Recently, we have reported V2+/V3+ kinetic measurements on glassy carbon in HCl, H2SO4, and mixed HCl/H2SO4 electrolytes for VRFBs. We extract exchange current densities (io) via steady-state current measurements (io,Tafel) and impedance spectroscopy (io,Rct) and apparent activation energies (Ea). Our results from both independent techniques to measure io show that the V2+/V3+ reaction kinetics in HCl are ~2.5 times faster than in H2SO4 or HCl/H2SO4. By comparing values of io,Rct to io,Tafel, we also show that V2+/V3+ reaction is an overall two electron transfer reaction in HCl (with one electron in rate determining step, RDS), as opposed to an overall one electron transfer reaction in H2SO4 and HCl/H2SO4. We propose that the enhanced V2+/V3+ redox kinetics in HCl are caused by the charge transfer proceeding through more polarizable chloride (*Cl) bridge, instead of through surface-bound hydroxyl (*OH) groups in H2SO4 and HCl/H2SO4.2 We further hypothesize that the anion’s bridging strength, which is a measure of deformability in the presence of electric field,3 will govern the V2+/V3+ reaction kinetics, with stronger bridging strength corresponding to higher activity.

In this talk, we will discuss our V2+/V3+ kinetic measurements on glassy carbon in hydrobromic (HBr) and hydriodic (HI) acid to test the hypothesis of bridging strength as the sole criteria governing V2+/V3+ reaction kinetics. The bridging strength of anions follows the order, I > Br > Cl > OH,3 so based on our hypothesis we expect the V2+/V3+ reaction rates to follow the same trend.
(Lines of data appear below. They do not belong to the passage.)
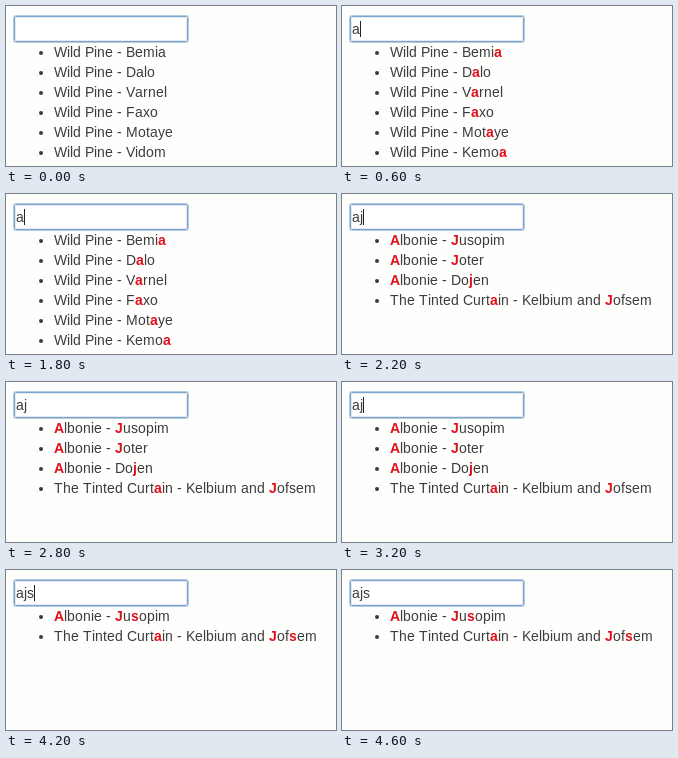
An HTML page with a canvas for the animation above (5 s loop, 330 px wide and 160 px high).

```html
<!DOCTYPE html>
<html lang="en">
<head>
<meta charset="utf-8">
<title>Fuzzy search</title>
<style>
  html, body { margin: 0; width: 100%; height: 100%; overflow: hidden; background: #fefefc; }
  canvas { display: block; }
</style>
</head>
<body>
<canvas id="stage" width="330" height="160"></canvas>
<script>
const ctx = document.getElementById('stage').getContext('2d');
const LOOP = 5000;
const FAMILY = '14px "Liberation Sans", Arial, sans-serif';
const PAPER = '#fefefc';
const INK = '#3c3c3c';
const HIT = '#e0101c';
const MAX_ROWS = 6;

const group = (title, names) => names.map(name => `${title} - ${name}`);
const items = [
  ...group('Wild Pine', ['Bemia', 'Dalo', 'Varnel', 'Faxo', 'Motaye', 'Vidom', 'Kemoa']),
  ...group('Albonie', ['Jusopim', 'Joter', 'Dojen']),
  'The Tinted Curtain - Kelbium and Jofsem'
];

// Each track lists [start time, value]
const typed = [[0, ''], [600, 'a'], [2200, 'aj'], [4000, 'ajs']];
const filter = [[0, ''], [600, 'a'], [2200, 'aj'], [4200, 'ajs']];
const caret = [[0, false], [200, true], [1200, false], [1800, true], [2800, false],
               [3200, true], [3800, false], [4000, true], [4600, false]];

const valueAt = (track, t) => track.filter(([start]) => start <= t).pop()[1];

// Indices of the query letters found in order, or null
function match(text, query) {
  const hits = [];
  let from = 0;
  for (const letter of query) {
    const i = text.toLowerCase().indexOf(letter, from);
    if (i < 0) return null;
    hits.push(i);
    from = i + 1;
  }
  return hits;
}

// Draws with whole-pixel advances and returns the end position
function drawText(text, x, y, hits = []) {
  [...text].forEach((char, i) => {
    const hit = hits.includes(i);
    ctx.font = (hit ? 'bold ' : '') + FAMILY;
    ctx.fillStyle = hit ? HIT : INK;
    ctx.fillText(char, x, y);
    x += Math.round(ctx.measureText(char).width);
  });
  return x;
}

// One-pixel frame, inset from the input's edge
function drawFrame(inset, color, radius) {
  const d = inset + 0.5;
  ctx.strokeStyle = color;
  ctx.beginPath();
  ctx.roundRect(8 + d, 10 + d, 174 - 2 * d, 26 - 2 * d, radius);
  ctx.stroke();
}

function drawInput(text, showCaret) {
  ctx.fillStyle = '#fff';
  ctx.fillRect(8, 10, 174, 26);
  ctx.lineWidth = 1;
  drawFrame(1, '#e2ebf3', 0);
  drawFrame(-1, '#b4cce3', 2);
  drawFrame(0, '#7ba3cc', 1);
  const end = drawText(text, 10, 28);
  if (showCaret) {
    ctx.fillStyle = '#222';
    ctx.fillRect(end, 15, 1, 16);
  }
}

function drawList(query) {
  items
    .map(text => ({ text, hits: match(text, query) }))
    .filter(row => row.hits)
    .slice(0, MAX_ROWS)
    .forEach(({ text, hits }, i) => {
      const y = 51 + i * 20;
      ctx.fillStyle = INK;
      ctx.beginPath();
      ctx.arc(35, y - 4, 2, 0, Math.PI * 2);
      ctx.fill();
      drawText(text, 48, y, hits);
    });
}

const began = performance.now();

function draw() {
  const t = (performance.now() - began) % LOOP;
  ctx.fillStyle = PAPER;
  ctx.fillRect(0, 0, 330, 160);
  drawInput(valueAt(typed, t), valueAt(caret, t));
  drawList(valueAt(filter, t));
  requestAnimationFrame(draw);
}
draw();
</script>
</body>
</html>
```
The V2+/V3+ exchange current densities in HBr are ~1.5 times higher than in HCl, with 5 to 15 kJ mol-1 lower Ea (Figure 1). The io increases and the Eadecreases with increase in State of Charge (SoC) in HBr, similar to the behavior observed in HCl and H2SO4. We determine that the reaction in HBr is an overall two electron transfer reaction, with one electron involved in RDS, similar to HCl. Further, the V2+/V3+ reaction is HI has kinetics faster than HBr, with a maximum rate at ~50% SoC. The io,Rct in HI indicates the reaction mechanism changes to an overall one electron transfer. However, we notice that the rates in HI are affected immensely by the presence of small amount of sulfate anions. This points to the bridging strength not being a sole descriptor for the reaction kinetics. We attribute this observed trend in rates of V2+/ V3+ reaction to be dependent on the stability of the vanadium intermediate formed on the surface of glassy carbon, computed using density functional theory.


  1. Choi, C. et al. Renew. Sustain. Energy Rev. 69, 263–274 (2017).
  2. Agarwal, H. et al. ACS Energy Lett. 4, 2368–2377 (2019).
  3. Anbar, M. et al. J. Phys. Chem. 69, 973–977 (1965).